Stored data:
━━━━

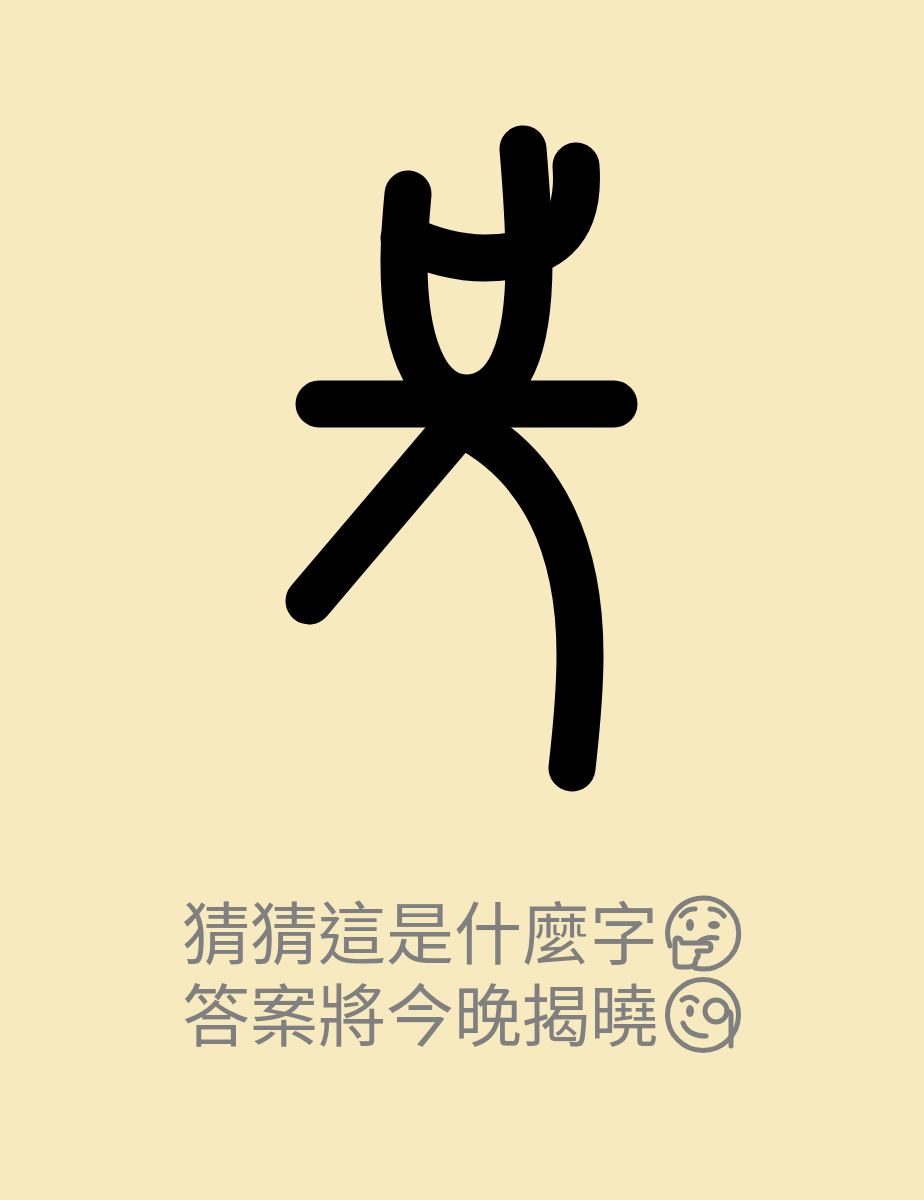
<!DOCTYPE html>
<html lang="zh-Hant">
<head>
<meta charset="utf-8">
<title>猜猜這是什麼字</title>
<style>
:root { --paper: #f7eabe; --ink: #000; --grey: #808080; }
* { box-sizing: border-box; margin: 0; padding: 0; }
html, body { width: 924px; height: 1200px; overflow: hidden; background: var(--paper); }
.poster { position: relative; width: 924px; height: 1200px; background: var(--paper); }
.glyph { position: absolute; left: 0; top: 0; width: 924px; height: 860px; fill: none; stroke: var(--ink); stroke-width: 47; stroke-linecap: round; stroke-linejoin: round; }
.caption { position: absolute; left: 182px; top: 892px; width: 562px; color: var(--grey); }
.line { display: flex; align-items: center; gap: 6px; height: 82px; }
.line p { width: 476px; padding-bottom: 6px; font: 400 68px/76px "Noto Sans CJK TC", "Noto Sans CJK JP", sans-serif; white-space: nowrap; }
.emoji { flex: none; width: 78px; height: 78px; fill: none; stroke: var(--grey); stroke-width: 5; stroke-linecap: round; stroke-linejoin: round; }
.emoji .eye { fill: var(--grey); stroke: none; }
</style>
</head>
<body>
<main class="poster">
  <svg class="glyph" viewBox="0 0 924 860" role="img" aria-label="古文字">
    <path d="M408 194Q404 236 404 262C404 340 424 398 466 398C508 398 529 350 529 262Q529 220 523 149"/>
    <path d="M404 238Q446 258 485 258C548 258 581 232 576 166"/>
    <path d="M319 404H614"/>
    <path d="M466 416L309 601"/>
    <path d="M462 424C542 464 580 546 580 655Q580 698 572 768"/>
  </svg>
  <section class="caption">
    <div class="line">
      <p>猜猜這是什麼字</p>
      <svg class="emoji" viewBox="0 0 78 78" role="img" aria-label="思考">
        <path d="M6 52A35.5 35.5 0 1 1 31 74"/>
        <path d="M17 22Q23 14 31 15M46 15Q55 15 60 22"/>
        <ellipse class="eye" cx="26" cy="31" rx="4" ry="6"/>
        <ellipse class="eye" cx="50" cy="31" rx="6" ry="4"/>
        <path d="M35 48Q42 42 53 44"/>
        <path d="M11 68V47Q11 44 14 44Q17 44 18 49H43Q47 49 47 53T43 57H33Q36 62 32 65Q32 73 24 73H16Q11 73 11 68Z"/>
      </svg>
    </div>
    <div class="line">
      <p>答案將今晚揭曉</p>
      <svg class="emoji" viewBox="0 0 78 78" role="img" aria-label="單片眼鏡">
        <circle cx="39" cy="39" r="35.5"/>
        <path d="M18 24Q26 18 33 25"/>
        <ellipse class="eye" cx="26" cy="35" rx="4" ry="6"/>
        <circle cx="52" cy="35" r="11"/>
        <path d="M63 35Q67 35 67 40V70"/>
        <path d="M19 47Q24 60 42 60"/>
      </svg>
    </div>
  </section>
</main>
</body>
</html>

━━━━

## Instructions to follow:
Without the images, output all the entries exactly as they stand.

## Exercise solution:
<!DOCTYPE html>
<html lang="zh-Hant">
<head>
<meta charset="utf-8">
<title>猜猜這是什麼字</title>
<style>
:root { --paper: #f7eabe; --ink: #000; --grey: #808080; }
* { box-sizing: border-box; margin: 0; padding: 0; }
html, body { width: 924px; height: 1200px; overflow: hidden; background: var(--paper); }
.poster { position: relative; width: 924px; height: 1200px; background: var(--paper); }
.glyph { position: absolute; left: 0; top: 0; width: 924px; height: 860px; fill: none; stroke: var(--ink); stroke-width: 47; stroke-linecap: round; stroke-linejoin: round; }
.caption { position: absolute; left: 182px; top: 892px; width: 562px; color: var(--grey); }
.line { display: flex; align-items: center; gap: 6px; height: 82px; }
.line p { width: 476px; padding-bottom: 6px; font: 400 68px/76px "Noto Sans CJK TC", "Noto Sans CJK JP", sans-serif; white-space: nowrap; }
.emoji { flex: none; width: 78px; height: 78px; fill: none; stroke: var(--grey); stroke-width: 5; stroke-linecap: round; stroke-linejoin: round; }
.emoji .eye { fill: var(--grey); stroke: none; }
</style>
</head>
<body>
<main class="poster">
  <svg class="glyph" viewBox="0 0 924 860" role="img" aria-label="古文字">
    <path d="M408 194Q404 236 404 262C404 340 424 398 466 398C508 398 529 350 529 262Q529 220 523 149"/>
    <path d="M404 238Q446 258 485 258C548 258 581 232 576 166"/>
    <path d="M319 404H614"/>
    <path d="M466 416L309 601"/>
    <path d="M462 424C542 464 580 546 580 655Q580 698 572 768"/>
  </svg>
  <section class="caption">
    <div class="line">
      <p>猜猜這是什麼字</p>
      <svg class="emoji" viewBox="0 0 78 78" role="img" aria-label="思考">
        <path d="M6 52A35.5 35.5 0 1 1 31 74"/>
        <path d="M17 22Q23 14 31 15M46 15Q55 15 60 22"/>
        <ellipse class="eye" cx="26" cy="31" rx="4" ry="6"/>
        <ellipse class="eye" cx="50" cy="31" rx="6" ry="4"/>
        <path d="M35 48Q42 42 53 44"/>
        <path d="M11 68V47Q11 44 14 44Q17 44 18 49H43Q47 49 47 53T43 57H33Q36 62 32 65Q32 73 24 73H16Q11 73 11 68Z"/>
      </svg>
    </div>
    <div class="line">
      <p>答案將今晚揭曉</p>
      <svg class="emoji" viewBox="0 0 78 78" role="img" aria-label="單片眼鏡">
        <circle cx="39" cy="39" r="35.5"/>
        <path d="M18 24Q26 18 33 25"/>
        <ellipse class="eye" cx="26" cy="35" rx="4" ry="6"/>
        <circle cx="52" cy="35" r="11"/>
        <path d="M63 35Q67 35 67 40V70"/>
        <path d="M19 47Q24 60 42 60"/>
      </svg>
    </div>
  </section>
</main>
</body>
</html>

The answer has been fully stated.